In my own travels, I rarely find WPA protected networks in public places. Almost all of the commercial hotspot services have opted to use no network encryption and to move their security inward—leaving the customers responsible for defending their own data.

So, where are the big lessons in this debacle? Here are a few to consider:

• Scrutinize designs rigorously prior to releasing them. I’m a big believer in public scrutiny, but if that’s not feasible, then ensure an independent team thoroughly reviews all designs before they’re released.

• Infrastructure security defects have long-term negative impacts. As such, deciding on how to secure them should be a matter of extreme importance, which may take longer than commercial organizations want, but the longer-term payoffs are worth it.

• We’ve got to demand more of our product vendors. We can’t afford mistakes like WEP to happen.
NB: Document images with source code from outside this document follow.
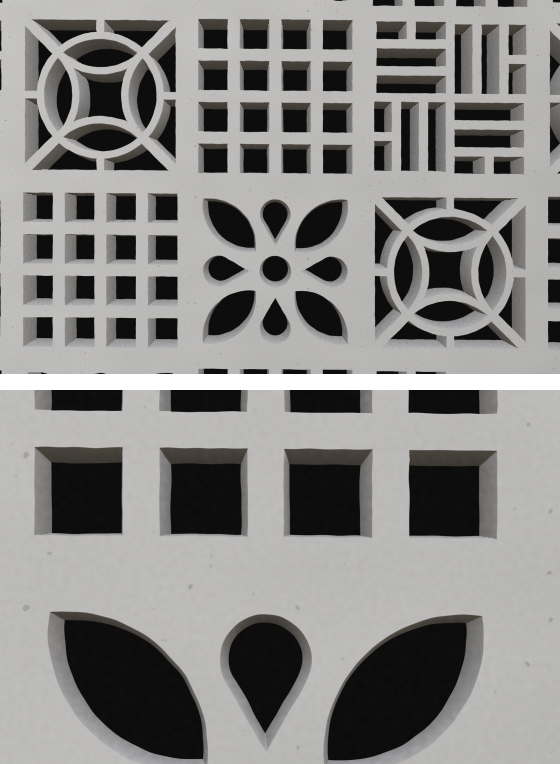
Top, the full canvas; bottom, a detail of the centre.
This pattern is drawn by a WebGL 2 fragment shader. Its source:

```glsl
#version 300 es
precision highp float;
// A painted wall of pierced concrete screen blocks: ring, grid, weave and flower.
// Each block is a distance function; rays step through its depth so that the
// tapered inner walls show in perspective around the dark openings.

#define BLOCKS_ACROSS 3.2
#define GRID_ORIGIN vec2(0.073, 0.085)
#define VIEW_CENTRE vec2(1.56, 0.95)
#define DEPTH 0.045
#define TAPER 0.014
#define LAYERS 10
#define WEAR 0.003
#define PAINT vec3(0.725, 0.722, 0.715)
#define WALL_LIT vec3(0.64, 0.64, 0.65)
#define WALL_SIDE vec3(0.49, 0.485, 0.48)
#define WALL_SHADE vec3(0.27, 0.25, 0.225)
#define VOID_COLOUR vec3(0.05)

uniform vec2 u_resolution;
out vec4 fragColor;

// Block kinds per column and row: 0 ring, 1 grid, 2 weave, 3 flower
const int KINDS[12] = int[12](3, 1, 2, 1, 3, 0, 0, 1, 2, 3, 3, 1);

vec2 hashGradient(vec2 p) {
  vec3 h = fract(p.xyx * vec3(0.1031, 0.1030, 0.0973));
  h += dot(h, h.yzx + 33.33);
  return 2.0 * fract((h.xx + h.yz) * h.zy) - 1.0;
}

float gradientNoise(vec2 p) {
  vec2 i = floor(p), f = fract(p);
  vec2 u = f * f * f * (f * (f * 6.0 - 15.0) + 10.0);
  vec2 e = vec2(0.0, 1.0);
  float low = mix(dot(hashGradient(i), f), dot(hashGradient(i + e.yx), f - e.yx), u.x);
  float high = mix(dot(hashGradient(i + e.xy), f - e.xy), dot(hashGradient(i + e.yy), f - e.yy), u.x);
  return mix(low, high, u.y);
}

float box(vec2 p, vec2 halfSize) {
  vec2 d = abs(p) - halfSize;
  return length(max(d, 0.0)) + min(max(d.x, d.y), 0.0);
}

// Ring with four inward arcs, diagonal spokes and short stubs
float ringHoles(vec2 p) {
  vec2 a = abs(p);
  a = vec2(min(a.x, a.y), max(a.x, a.y));
  float rim = length(a) - 0.342;
  float solid = abs(rim) - 0.021;
  float arc = abs(length(a - vec2(0.0, 0.48)) - 0.34) - 0.021;
  float spoke = (a.y - a.x) * 0.7071 - 0.028;
  solid = min(solid, max(arc, rim));
  solid = min(solid, max(min(spoke, a.x - 0.022), -rim));
  return max(box(p, vec2(0.43)), -solid);
}

// Four by four square openings
float gridHoles(vec2 p) {
  return box(abs(abs(p) - 0.2375) - 0.119, vec2(0.084));
}

// Slots turned a quarter per quadrant, the outer slot split in two
float weaveHoles(vec2 p) {
  if (p.x > 0.0) p = p.y > 0.0 ? vec2(-p.y, p.x) : -p;
  else if (p.y < 0.0) p = vec2(p.y, -p.x);
  p -= vec2(-0.223, 0.23);
  float slot = clamp(round(p.y / 0.154), -1.0, 1.0);
  p.y -= slot * 0.154;
  return slot > 0.5 ? box(vec2(abs(p.x) - 0.112, p.y), vec2(0.086, 0.05))
                    : box(p, vec2(0.198, 0.05));
}

// Round eye, four drops and four diagonal leaves
float flowerHoles(vec2 p) {
  vec2 a = abs(p);
  float eye = length(a) - 0.09;
  vec2 w = vec2(min(a.x, a.y), max(a.x, a.y) - 0.15);
  float drop = dot(w, vec2(0.5, 0.866)) < 0.1516 ? dot(w, vec2(0.866, -0.5))
                                                : length(w - vec2(0.0, 0.175)) - 0.0875;
  vec2 axis = vec2(a.x + a.y, abs(a.x - a.y)) * 0.7071;
  float leaf = length(axis + vec2(-0.371, 0.162)) - 0.267;
  return min(eye, min(drop, leaf));
}

// Signed distance to the openings, negative inside
float holes(vec2 p) {
  p.y += 0.008 * (p.x - 1.6);
  p -= GRID_ORIGIN;
  vec2 id = floor(p), local = fract(p) - 0.5;
  if (id.y > 1.5) local.y += 0.035; // uneven top course
  int kind = KINDS[int(mod(id.x, 3.0) + 3.0 * mod(id.y + 1.0, 4.0) + 0.5)];
  if (kind == 0) return ringHoles(local);
  if (kind == 1) return gridHoles(local);
  if (kind == 2) return weaveHoles(local);
  return flowerHoles(local);
}

void main() {
  vec2 p = gl_FragCoord.xy / u_resolution.x * BLOCKS_ACROSS;
  float edge = 0.75 * BLOCKS_ACROSS / u_resolution.x;
  float grain = gradientNoise(p * 75.0), stain = gradientNoise(p * vec2(3.0, 5.0));
  vec2 worn = p + WEAR * vec2(gradientNoise(p * 22.0), gradientNoise(p * 22.0 + 40.0));

  // Step through the block until the ray meets an inner wall
  float front = holes(worn), through = front, depth = 1.0;
  for (int i = 1; i <= LAYERS; i++) {
    float t = float(i) / float(LAYERS);
    vec2 q = VIEW_CENTRE + (worn - VIEW_CENTRE) / (1.0 - DEPTH * t);
    through = max(through, holes(q) + TAPER * t);
    if (through > 0.0) depth = min(depth, t);
  }

  // Light the wall by the way it faces
  vec2 hit = VIEW_CENTRE + (worn - VIEW_CENTRE) / (1.0 - DEPTH * depth);
  vec2 e = vec2(0.003, 0.0);
  vec2 facing = -vec2(holes(hit + e.xy) - holes(hit - e.xy), holes(hit + e.yx) - holes(hit - e.yx));
  facing /= max(length(facing), 1e-4);
  vec3 wall = mix(WALL_SIDE, facing.y > 0.0 ? WALL_LIT : WALL_SHADE, abs(facing.y));
  wall *= 1.08 - 0.2 * depth + 0.04 * facing.x + 0.08 * grain;

  // Painted face with faint stains, grain and small pits
  vec3 face = PAINT * (1.0 + 0.03 * stain + 0.03 * grain);
  face *= 1.02 - 0.02 * p.x + 0.02 * p.y;
  face *= 1.0 - 0.14 * smoothstep(0.42, 0.6, gradientNoise(p * 48.0 + 9.0));

  vec3 colour = mix(wall, face, smoothstep(-edge, edge, front));
  colour = mix(VOID_COLOUR * (1.0 + 0.3 * grain), colour, smoothstep(-edge, edge, through));
  fragColor = vec4(colour, 1.0);
}
```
• Don’t put all your security faith in one mechanism. Even if WPA proves itself to be highly adequate for most purposes, multiple security layers are still a good idea considering the fact that our business data is flying through the air and can be easily intercepted by miscreants who wish us harm.

I’ll bet most of the world is blissfully unaware of the problems in WEP, but we’re all feeling the pain nonetheless. I have no doubt at all that Wi-Fi would be vastly more accepted in enterprises today had it not been for WEP. Let’s not let it happen again.